[Records supplied Boundary: Start]

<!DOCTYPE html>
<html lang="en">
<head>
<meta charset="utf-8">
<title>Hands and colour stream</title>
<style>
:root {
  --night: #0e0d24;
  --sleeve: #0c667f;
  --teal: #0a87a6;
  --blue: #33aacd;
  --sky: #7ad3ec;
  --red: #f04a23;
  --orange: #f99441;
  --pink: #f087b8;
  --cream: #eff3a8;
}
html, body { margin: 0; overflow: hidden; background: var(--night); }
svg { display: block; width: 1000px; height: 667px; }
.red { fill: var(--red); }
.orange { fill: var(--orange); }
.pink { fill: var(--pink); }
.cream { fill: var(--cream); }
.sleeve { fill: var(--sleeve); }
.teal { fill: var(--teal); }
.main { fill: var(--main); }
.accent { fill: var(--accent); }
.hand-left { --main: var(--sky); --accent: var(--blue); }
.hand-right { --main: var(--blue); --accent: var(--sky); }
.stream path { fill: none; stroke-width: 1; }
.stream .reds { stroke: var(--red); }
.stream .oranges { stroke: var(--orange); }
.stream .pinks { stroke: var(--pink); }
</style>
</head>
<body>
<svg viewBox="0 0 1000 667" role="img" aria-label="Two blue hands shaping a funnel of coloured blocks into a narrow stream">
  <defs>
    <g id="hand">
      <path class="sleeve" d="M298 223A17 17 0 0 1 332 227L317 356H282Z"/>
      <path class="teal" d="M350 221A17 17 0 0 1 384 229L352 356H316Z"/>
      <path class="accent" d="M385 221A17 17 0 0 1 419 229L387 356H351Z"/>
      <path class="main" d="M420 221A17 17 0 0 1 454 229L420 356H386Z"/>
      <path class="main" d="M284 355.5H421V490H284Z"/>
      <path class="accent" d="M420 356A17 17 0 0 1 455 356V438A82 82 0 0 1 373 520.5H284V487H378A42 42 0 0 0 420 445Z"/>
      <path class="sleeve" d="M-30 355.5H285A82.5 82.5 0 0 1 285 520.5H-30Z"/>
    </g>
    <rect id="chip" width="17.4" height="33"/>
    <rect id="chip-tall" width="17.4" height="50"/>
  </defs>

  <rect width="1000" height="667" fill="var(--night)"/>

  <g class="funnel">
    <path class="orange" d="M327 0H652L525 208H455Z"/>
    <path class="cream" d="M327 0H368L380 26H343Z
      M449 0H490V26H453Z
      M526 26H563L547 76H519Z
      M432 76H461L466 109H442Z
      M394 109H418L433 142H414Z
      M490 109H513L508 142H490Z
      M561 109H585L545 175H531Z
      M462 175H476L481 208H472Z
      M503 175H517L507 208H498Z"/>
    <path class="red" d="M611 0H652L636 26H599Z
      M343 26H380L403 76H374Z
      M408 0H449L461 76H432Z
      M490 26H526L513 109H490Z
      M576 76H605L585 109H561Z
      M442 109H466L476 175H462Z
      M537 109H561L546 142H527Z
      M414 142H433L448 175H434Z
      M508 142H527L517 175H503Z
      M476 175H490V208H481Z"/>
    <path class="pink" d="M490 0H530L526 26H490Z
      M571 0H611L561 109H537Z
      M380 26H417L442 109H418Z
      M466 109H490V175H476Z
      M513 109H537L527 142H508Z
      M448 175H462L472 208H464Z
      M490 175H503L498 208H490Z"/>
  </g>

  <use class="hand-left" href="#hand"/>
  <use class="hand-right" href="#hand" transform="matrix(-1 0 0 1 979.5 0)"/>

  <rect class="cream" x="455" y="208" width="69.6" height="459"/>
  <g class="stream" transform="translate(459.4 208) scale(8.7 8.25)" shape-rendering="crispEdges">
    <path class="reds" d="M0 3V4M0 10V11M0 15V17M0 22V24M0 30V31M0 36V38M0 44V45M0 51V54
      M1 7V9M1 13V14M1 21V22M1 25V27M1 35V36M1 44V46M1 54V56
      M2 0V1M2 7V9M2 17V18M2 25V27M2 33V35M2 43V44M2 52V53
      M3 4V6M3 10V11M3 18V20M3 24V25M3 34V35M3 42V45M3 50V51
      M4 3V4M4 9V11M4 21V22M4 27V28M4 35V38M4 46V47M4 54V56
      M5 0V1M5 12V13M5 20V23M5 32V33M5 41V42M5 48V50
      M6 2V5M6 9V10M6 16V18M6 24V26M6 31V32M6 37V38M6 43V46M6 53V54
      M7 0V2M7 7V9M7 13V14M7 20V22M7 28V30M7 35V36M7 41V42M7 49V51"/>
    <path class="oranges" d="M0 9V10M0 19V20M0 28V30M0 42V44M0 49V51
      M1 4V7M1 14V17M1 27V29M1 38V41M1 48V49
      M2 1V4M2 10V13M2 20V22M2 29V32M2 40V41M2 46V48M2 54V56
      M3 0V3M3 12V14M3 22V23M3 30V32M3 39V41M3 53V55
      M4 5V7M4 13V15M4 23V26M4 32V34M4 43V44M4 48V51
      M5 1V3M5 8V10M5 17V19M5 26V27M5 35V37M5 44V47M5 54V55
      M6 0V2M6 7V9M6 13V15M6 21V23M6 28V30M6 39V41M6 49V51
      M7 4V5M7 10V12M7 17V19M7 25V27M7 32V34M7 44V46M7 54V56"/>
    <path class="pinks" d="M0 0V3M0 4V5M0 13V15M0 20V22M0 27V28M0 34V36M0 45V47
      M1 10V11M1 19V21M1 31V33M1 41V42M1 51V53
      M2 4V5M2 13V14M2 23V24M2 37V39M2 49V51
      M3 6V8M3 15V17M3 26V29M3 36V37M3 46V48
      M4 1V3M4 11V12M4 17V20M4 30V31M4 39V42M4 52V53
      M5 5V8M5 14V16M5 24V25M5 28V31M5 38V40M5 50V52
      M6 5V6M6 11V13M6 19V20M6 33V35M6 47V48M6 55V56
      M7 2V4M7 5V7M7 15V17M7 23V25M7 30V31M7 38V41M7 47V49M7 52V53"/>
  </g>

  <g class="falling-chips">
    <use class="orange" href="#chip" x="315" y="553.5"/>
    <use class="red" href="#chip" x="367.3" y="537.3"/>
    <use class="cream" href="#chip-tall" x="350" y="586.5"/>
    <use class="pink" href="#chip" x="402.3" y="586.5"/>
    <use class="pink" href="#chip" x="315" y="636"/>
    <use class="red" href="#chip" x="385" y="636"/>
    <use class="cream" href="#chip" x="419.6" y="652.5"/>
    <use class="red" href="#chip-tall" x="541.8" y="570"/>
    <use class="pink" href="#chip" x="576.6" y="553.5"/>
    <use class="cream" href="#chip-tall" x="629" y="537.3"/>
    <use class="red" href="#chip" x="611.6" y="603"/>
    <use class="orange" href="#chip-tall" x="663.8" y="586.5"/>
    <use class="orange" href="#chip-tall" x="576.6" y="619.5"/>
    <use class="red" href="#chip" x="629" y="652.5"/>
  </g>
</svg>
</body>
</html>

[Records supplied Boundary: End]

* [Exercise details]
Starting from the records above, copy each line where the string "rect" is found.

* [Answer section]
    <rect id="chip" width="17.4" height="33"/>
    <rect id="chip-tall" width="17.4" height="50"/>
  <rect width="1000" height="667" fill="var(--night)"/>
  <rect class="cream" x="455" y="208" width="69.6" height="459"/>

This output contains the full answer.